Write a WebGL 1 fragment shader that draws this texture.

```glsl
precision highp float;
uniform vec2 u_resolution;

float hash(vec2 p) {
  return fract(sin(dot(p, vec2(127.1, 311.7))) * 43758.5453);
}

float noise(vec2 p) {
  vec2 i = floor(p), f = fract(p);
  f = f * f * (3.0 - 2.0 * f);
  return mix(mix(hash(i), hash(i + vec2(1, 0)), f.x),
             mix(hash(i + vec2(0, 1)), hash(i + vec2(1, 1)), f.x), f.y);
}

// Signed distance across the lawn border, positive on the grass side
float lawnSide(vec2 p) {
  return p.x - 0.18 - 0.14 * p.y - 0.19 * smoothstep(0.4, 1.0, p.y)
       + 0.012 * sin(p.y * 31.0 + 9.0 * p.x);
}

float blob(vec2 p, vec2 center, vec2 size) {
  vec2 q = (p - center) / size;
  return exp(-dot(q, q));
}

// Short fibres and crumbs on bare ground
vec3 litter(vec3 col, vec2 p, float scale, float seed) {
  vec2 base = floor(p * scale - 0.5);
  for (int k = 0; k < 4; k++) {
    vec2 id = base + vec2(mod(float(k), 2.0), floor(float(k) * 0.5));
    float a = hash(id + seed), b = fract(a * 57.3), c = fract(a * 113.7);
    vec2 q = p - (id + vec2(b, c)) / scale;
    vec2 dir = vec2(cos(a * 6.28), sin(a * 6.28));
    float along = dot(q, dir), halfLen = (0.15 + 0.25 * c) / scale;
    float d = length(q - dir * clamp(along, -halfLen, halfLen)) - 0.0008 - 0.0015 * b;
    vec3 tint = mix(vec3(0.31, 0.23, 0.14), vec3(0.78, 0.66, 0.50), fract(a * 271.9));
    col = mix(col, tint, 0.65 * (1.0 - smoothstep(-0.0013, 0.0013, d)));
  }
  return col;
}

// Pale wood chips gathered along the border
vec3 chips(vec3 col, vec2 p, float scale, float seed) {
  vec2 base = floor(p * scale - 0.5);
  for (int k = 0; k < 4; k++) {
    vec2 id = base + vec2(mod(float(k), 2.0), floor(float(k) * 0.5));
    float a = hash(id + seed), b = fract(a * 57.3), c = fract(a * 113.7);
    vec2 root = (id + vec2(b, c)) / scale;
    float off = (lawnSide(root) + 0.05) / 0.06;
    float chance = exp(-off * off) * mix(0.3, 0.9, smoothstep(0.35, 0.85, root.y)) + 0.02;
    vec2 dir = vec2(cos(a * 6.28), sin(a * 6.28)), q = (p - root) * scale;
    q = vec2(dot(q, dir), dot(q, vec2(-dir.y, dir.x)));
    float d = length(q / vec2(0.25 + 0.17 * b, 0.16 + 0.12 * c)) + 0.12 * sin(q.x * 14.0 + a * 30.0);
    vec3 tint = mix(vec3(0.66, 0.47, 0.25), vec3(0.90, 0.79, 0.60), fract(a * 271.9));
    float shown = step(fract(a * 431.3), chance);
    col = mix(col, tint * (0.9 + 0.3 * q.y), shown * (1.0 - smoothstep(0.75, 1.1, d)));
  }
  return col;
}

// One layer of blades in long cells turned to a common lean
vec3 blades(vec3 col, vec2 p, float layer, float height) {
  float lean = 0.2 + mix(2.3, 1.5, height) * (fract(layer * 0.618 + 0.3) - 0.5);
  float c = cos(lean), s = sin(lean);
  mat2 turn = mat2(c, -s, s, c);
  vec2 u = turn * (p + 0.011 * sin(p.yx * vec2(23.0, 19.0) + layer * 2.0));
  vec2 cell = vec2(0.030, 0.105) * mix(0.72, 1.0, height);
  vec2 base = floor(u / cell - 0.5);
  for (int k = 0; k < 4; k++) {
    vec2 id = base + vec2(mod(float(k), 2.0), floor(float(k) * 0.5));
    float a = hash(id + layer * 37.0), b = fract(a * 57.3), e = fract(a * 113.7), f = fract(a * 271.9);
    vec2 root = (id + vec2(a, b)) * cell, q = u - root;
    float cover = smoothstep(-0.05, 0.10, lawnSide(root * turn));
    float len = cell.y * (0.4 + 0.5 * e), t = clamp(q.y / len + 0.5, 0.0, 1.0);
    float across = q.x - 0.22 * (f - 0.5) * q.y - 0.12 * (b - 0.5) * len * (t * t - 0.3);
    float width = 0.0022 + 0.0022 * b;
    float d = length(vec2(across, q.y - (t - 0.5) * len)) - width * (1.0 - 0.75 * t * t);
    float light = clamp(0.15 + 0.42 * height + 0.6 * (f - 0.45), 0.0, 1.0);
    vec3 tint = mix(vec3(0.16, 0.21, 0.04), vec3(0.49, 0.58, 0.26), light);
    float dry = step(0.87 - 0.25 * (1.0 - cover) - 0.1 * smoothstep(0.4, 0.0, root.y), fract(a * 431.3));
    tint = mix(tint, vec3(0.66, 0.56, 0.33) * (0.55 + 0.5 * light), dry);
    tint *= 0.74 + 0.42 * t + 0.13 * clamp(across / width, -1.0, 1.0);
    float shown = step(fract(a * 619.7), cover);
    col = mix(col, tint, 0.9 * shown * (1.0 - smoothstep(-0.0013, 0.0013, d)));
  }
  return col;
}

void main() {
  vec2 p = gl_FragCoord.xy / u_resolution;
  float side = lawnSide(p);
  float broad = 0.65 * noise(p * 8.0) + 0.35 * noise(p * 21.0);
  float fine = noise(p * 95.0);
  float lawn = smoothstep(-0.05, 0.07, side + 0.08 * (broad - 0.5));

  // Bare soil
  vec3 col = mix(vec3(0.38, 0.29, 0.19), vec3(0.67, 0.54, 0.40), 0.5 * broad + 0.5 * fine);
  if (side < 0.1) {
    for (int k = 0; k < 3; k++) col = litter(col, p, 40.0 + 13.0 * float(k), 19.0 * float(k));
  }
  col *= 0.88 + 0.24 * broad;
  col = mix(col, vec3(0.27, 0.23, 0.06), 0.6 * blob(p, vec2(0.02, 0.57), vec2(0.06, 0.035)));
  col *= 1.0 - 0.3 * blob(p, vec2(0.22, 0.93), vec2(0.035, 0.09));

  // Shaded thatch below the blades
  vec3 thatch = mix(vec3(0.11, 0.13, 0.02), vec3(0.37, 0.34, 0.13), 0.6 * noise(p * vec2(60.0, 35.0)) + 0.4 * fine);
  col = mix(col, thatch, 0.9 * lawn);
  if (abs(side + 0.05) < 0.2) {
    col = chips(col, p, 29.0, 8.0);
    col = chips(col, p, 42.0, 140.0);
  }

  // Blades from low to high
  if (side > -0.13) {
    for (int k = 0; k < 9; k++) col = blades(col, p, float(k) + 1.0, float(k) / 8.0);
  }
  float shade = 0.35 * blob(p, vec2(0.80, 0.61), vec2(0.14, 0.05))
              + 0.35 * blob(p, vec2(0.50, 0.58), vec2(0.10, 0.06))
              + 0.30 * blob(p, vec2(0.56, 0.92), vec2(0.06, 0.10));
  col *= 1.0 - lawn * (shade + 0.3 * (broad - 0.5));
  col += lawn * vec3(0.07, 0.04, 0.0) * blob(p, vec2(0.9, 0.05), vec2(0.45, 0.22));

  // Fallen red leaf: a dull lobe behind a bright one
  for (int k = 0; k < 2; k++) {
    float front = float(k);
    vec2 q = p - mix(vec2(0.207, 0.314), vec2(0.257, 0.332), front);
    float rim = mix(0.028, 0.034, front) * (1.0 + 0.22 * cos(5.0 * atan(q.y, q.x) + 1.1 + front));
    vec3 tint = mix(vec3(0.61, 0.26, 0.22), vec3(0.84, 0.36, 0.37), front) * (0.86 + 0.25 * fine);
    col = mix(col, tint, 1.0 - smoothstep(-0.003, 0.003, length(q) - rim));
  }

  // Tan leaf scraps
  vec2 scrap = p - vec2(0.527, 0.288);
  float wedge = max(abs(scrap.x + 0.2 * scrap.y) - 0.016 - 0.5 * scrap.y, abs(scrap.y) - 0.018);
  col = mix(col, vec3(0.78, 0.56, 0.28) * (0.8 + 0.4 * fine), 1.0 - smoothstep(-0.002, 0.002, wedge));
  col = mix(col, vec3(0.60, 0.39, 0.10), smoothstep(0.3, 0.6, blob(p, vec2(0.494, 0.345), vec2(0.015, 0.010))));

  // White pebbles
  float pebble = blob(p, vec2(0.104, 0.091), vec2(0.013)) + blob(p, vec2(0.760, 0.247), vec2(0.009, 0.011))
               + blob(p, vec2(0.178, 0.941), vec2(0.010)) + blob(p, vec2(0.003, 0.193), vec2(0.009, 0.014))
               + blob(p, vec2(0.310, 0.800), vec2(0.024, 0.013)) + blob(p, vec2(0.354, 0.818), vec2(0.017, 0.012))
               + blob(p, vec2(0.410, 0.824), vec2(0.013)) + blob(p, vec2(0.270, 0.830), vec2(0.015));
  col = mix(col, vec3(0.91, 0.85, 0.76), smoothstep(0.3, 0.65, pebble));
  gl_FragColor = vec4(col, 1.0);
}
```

Task details: Please find every line in the records above that holds the word "blob" and copy it.

The answer:
float blob(vec2 p, vec2 center, vec2 size) {
  col = mix(col, vec3(0.27, 0.23, 0.06), 0.6 * blob(p, vec2(0.02, 0.57), vec2(0.06, 0.035)));
  col *= 1.0 - 0.3 * blob(p, vec2(0.22, 0.93), vec2(0.035, 0.09));
  float shade = 0.35 * blob(p, vec2(0.80, 0.61), vec2(0.14, 0.05))
              + 0.35 * blob(p, vec2(0.50, 0.58), vec2(0.10, 0.06))
              + 0.30 * blob(p, vec2(0.56, 0.92), vec2(0.06, 0.10));
  col += lawn * vec3(0.07, 0.04, 0.0) * blob(p, vec2(0.9, 0.05), vec2(0.45, 0.22));
  col = mix(col, vec3(0.60, 0.39, 0.10), smoothstep(0.3, 0.6, blob(p, vec2(0.494, 0.345), vec2(0.015, 0.010))));
  float pebble = blob(p, vec2(0.104, 0.091), vec2(0.013)) + blob(p, vec2(0.760, 0.247), vec2(0.009, 0.011))
               + blob(p, vec2(0.178, 0.941), vec2(0.010)) + blob(p, vec2(0.003, 0.193), vec2(0.009, 0.014))
               + blob(p, vec2(0.310, 0.800), vec2(0.024, 0.013)) + blob(p, vec2(0.354, 0.818), vec2(0.017, 0.012))
               + blob(p, vec2(0.410, 0.824), vec2(0.013)) + blob(p, vec2(0.270, 0.830), vec2(0.015));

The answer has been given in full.